Q3. What are the Main Threats to the Cobras?

Ans. The main threat to Southeast Asian cobra is loss of their habitat due to deforestation.  Expansion of agricultural land is also a major threat to them. They are also poached for their meat, skin and use in traditional Chinese medicine.  

Q4. Is there Any Effort of Protection of the Cobras?

Ans. CITES Appendix II lists the King Cobra. It is protected in China and Vietnam. Schedule II of Wildlife Protection Act 1972 in India lists it under it to give protection to it. Killing a king cobra is punishable by imprisonment up to 6 years. 

Q5. What are the Main Cobra Snake Characteristics?
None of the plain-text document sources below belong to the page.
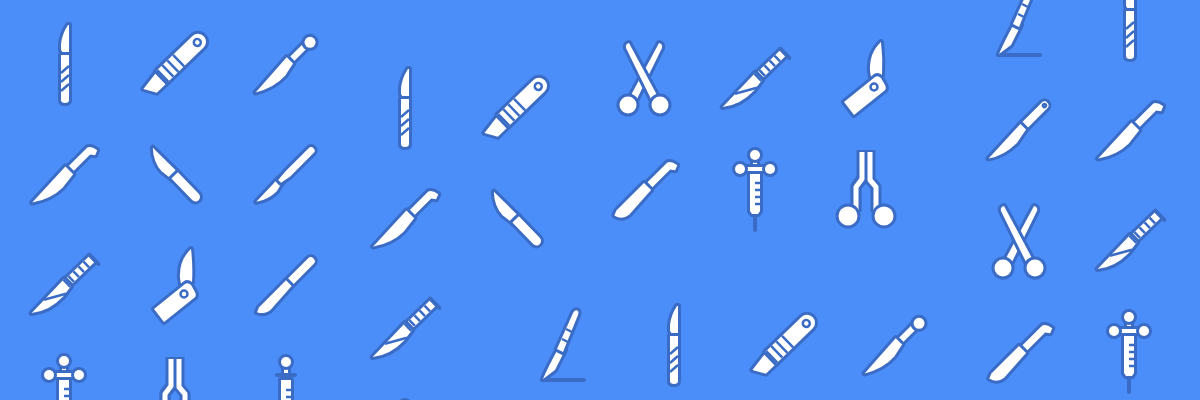
<!DOCTYPE html>
<html lang="en">
<head>
<meta charset="utf-8">
<title>Blades and instruments pattern</title>
<style>
:root { --ground: #4b8df9; --outline: #3a6cc6; --steel: #ffffff; }
html, body { margin: 0; width: 1200px; height: 400px; overflow: hidden; background: var(--ground); }
.pattern { display: block; width: 1200px; height: 400px; }
.tool { fill: var(--steel); stroke: var(--outline); stroke-width: 6; stroke-linejoin: round; stroke-linecap: round; paint-order: stroke; }
.detail { fill: none; stroke: var(--outline); stroke-width: 2.5; stroke-linecap: butt; }
.thin { fill: none; stroke: var(--outline); stroke-width: 4; stroke-linecap: round; }
.edge { fill: none; stroke: var(--outline); stroke-width: 11; stroke-linejoin: round; }
.core { fill: none; stroke: var(--steel); stroke-width: 5; stroke-linejoin: round; }
</style>
</head>
<body>
<svg class="pattern" viewBox="0 0 1200 400" role="img" aria-label="Pattern of knives, scalpels, scissors and syringes">
  <defs>
    <g id="scalpel" class="tool">
      <path d="M3-39Q-3-30-4-20V-14L-2-11V-8H4V-39Z"/>
      <path d="M-4-9H4V36Q4 39 0 39T-4 36Z"/>
      <path class="detail" d="M-4 9L4 2M-4 18L4 11M-4 27L4 20"/>
    </g>
    <g id="cutter" class="tool">
      <g transform="rotate(-44)">
        <path d="M-19-7L-40-4L-33 8H-19Z"/>
        <path d="M-18-8H32A8 8 0 0 1 32 8H-18Z"/>
        <path class="detail" d="M-17-8V8M-10-8V8M-3-8V8M5-8V8"/>
        <circle class="detail" cx="31" cy="0" r="3.5"/>
      </g>
    </g>
    <g id="ball-knife" class="tool">
      <g transform="rotate(-45)">
        <rect x="4" y="-3" width="26" height="6"/>
        <circle cx="33" cy="1" r="5.5"/>
        <path d="M6-5L-41-2Q-24 8-8 7L6 4Z"/>
      </g>
    </g>
    <g id="chef-knife" class="tool">
      <g transform="rotate(-45)">
        <path d="M4-3H36Q40-1 41 6L36 8L33 4H4Z"/>
        <path d="M7-5L-42-3Q-26 8-10 8L7 6Z"/>
      </g>
    </g>
    <g id="paring-knife" class="tool">
      <g transform="rotate(46)">
        <path d="M2-4L-35-3Q-24 7-12 7L2 5Z"/>
        <path d="M0-4H30A4 4 0 0 1 30 5H0Z"/>
      </g>
    </g>
    <g id="lancet" class="tool">
      <g transform="rotate(-45)">
        <path d="M-7-3L-40-2Q-30 5-18 5L-10 3H-7Z"/>
        <path d="M-9-2L2-3H35A3.5 3.5 0 0 1 35 4H2L-9 2Z"/>
      </g>
    </g>
    <g id="hunting-knife" class="tool">
      <g transform="rotate(-44)">
        <path class="thin" d="M40-5V8"/>
        <path d="M0-4H38V4H0Z"/>
        <path class="detail" d="M10-4V4M17-4V4M24-4V4M31-4V4"/>
        <path d="M5-5L-42-3Q-28 8-8 7L5 5Z"/>
        <path class="detail" d="M-24-4L-4 7M4-5V5"/>
      </g>
    </g>
    <g id="pocket-knife" class="tool">
      <path d="M16-37Q4-26 5-8L7 4L17-4Q18-20 16-37Z"/>
      <path d="M-21 23L10-2Q13-4 16-1L20 6Q22 10 19 12L-11 36Z"/>
      <circle class="detail" cx="9" cy="8" r="3.5"/>
    </g>
    <g id="table-knife" class="tool">
      <g transform="rotate(-45)">
        <path d="M2-4H35A4 4 0 0 1 35 4H2Z"/>
        <path d="M4-4H-34L-39-2Q-35 6-27 6L4 4Z"/>
      </g>
    </g>
    <g id="razor" class="tool">
      <g transform="rotate(-45)">
        <path d="M4-3H36Q40-1 41 6L36 8L33 4H4Z"/>
        <path d="M5-5H-34L-39-3Q-37 6-28 7L5 5Z"/>
      </g>
    </g>
    <g id="dot-knife" class="tool">
      <g transform="rotate(-45)">
        <path d="M4-4H36A4 4 0 0 1 36 4H4Z"/>
        <circle class="detail" cx="36" cy="0" r="1.5"/>
        <path d="M6-4L-41-2Q-28 7-10 7L6 4Z"/>
      </g>
    </g>
    <g id="barrel" class="tool">
      <path class="thin" d="M0 24V40"/>
      <path d="M-2-32H2V-18H-2Z"/>
      <circle cx="0" cy="-35" r="5"/>
      <path d="M-5-17H5V21L3 24H-3L-5 21Z"/>
      <path class="detail" d="M5-7H0M5 0H0M5 7H0M5 14H0"/>
    </g>
    <g id="syringe" class="tool">
      <use href="#barrel"/>
      <path d="M-12-23H12V-19H-12Z"/>
      <circle cx="-15" cy="-21" r="5"/>
      <circle cx="15" cy="-21" r="5"/>
    </g>
    <g id="plain-syringe" class="tool">
      <use href="#barrel"/>
      <path class="thin" d="M-9-22H9"/>
    </g>
    <g id="forceps">
      <path class="edge" d="M-4-40V-10L-10-3V22M4-40V-10L10-3V22"/>
      <path class="core" d="M4-38V-10L10-3V20"/>
      <path class="edge" d="M-4-12L-10-4V20"/>
      <path class="core" d="M-4-38V-11L-10-3V20"/>
      <g class="tool"><circle cx="-18" cy="26" r="9.5"/><circle cx="18" cy="26" r="9.5"/></g>
    </g>
    <g id="scissors" class="tool">
      <path d="M15-36Q19-35 18-31L-8 22L-14 18Z"/>
      <circle cx="-16" cy="26" r="8.5"/>
      <path d="M-15-36Q-19-35-18-31L8 22L14 18Z"/>
      <circle cx="16" cy="26" r="8.5"/>
    </g>
    <g id="incision" class="tool">
      <path class="thin" d="M-21 35H21"/>
      <path d="M-4 2L2 5L-8 25L-20 34Q-15 22-4 2Z"/>
      <path d="M-6 4L10-32Q12-36 15-34Q16-33 15-30L0 7Z"/>
      <path class="detail" d="M3-16L9-13M-1-6L5-3"/>
    </g>
  </defs>

  <rect width="1200" height="400" fill="var(--ground)"/>

  <g id="cluster-left">
    <use href="#scalpel" x="65" y="64"/>
    <use href="#cutter" x="175" y="64"/>
    <use href="#ball-knife" x="286" y="65"/>
    <use href="#chef-knife" x="64" y="175"/>
    <use href="#paring-knife" x="175" y="175"/>
    <use href="#lancet" x="286" y="175"/>
    <use href="#hunting-knife" x="64" y="286"/>
    <use href="#pocket-knife" x="175" y="286"/>
    <use href="#table-knife" x="286" y="286"/>
    <use href="#syringe" x="64" y="396"/>
    <use href="#forceps" x="175" y="397"/>
    <use href="#plain-syringe" x="286" y="397"/>
  </g>

  <g id="cluster-mid-left">
    <use href="#scalpel" x="405" y="108"/>
    <use href="#cutter" x="516" y="108"/>
    <use href="#chef-knife" x="405" y="219"/>
    <use href="#paring-knife" x="516" y="219"/>
    <use href="#hunting-knife" x="405" y="330"/>
    <use href="#syringe" x="405" y="441"/>
  </g>

  <g id="cluster-top">
    <use href="#scissors" x="644" y="79"/>
    <use href="#hunting-knife" x="755" y="80"/>
    <use href="#pocket-knife" x="865" y="79"/>
    <use href="#razor" x="644" y="190"/>
    <use href="#syringe" x="755" y="190"/>
    <use href="#forceps" x="866" y="190"/>
  </g>

  <g id="cluster-bottom">
    <use href="#incision" x="563" y="345"/>
    <use href="#scalpel" x="674" y="345"/>
    <use href="#cutter" x="784" y="345"/>
    <use href="#ball-knife" x="895" y="346"/>
  </g>

  <g id="cluster-right">
    <use href="#incision" x="1019" y="20"/>
    <use href="#scalpel" x="1130" y="20"/>
    <use href="#dot-knife" x="1019" y="131"/>
    <use href="#chef-knife" x="1130" y="131"/>
    <use href="#scissors" x="1019" y="242"/>
    <use href="#hunting-knife" x="1130" y="242"/>
    <use href="#razor" x="1019" y="353"/>
    <use href="#syringe" x="1129" y="352"/>
  </g>
</svg>
</body>
</html>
Ans. A study of the cobra diagram will give a fair idea about its hood, fangs, tail and body looks. Cobras are Elapids. Cobras are poisonous snakes. They have hollow fangs fixed to the top jaw at the front of the mouth.  As they are unable to hold their fangs down on the prey they perform an injection like function with their fangs. Their sense of smell is excellent.  They can also see at night. The pupils of the cobra are round and they have smooth scales.  Cobras come in many colours and patterns – red, yellow, black, banded, mottled, spectacled, etc.


Cobras are large snakes. Many species are more than 6 feet. The forest cobra is the largest ‘true’ cobra and can reach up to 10 feet. Ashe’s spitting cobra can become 9 feet and is the largest spitting cobra. The Mozambique spitting cobra is about 4 feet long and is the smallest species of cobra.


The most distinguishing physical feature of the cobra is their hood. Their hoods are at the same time stunning and threatening.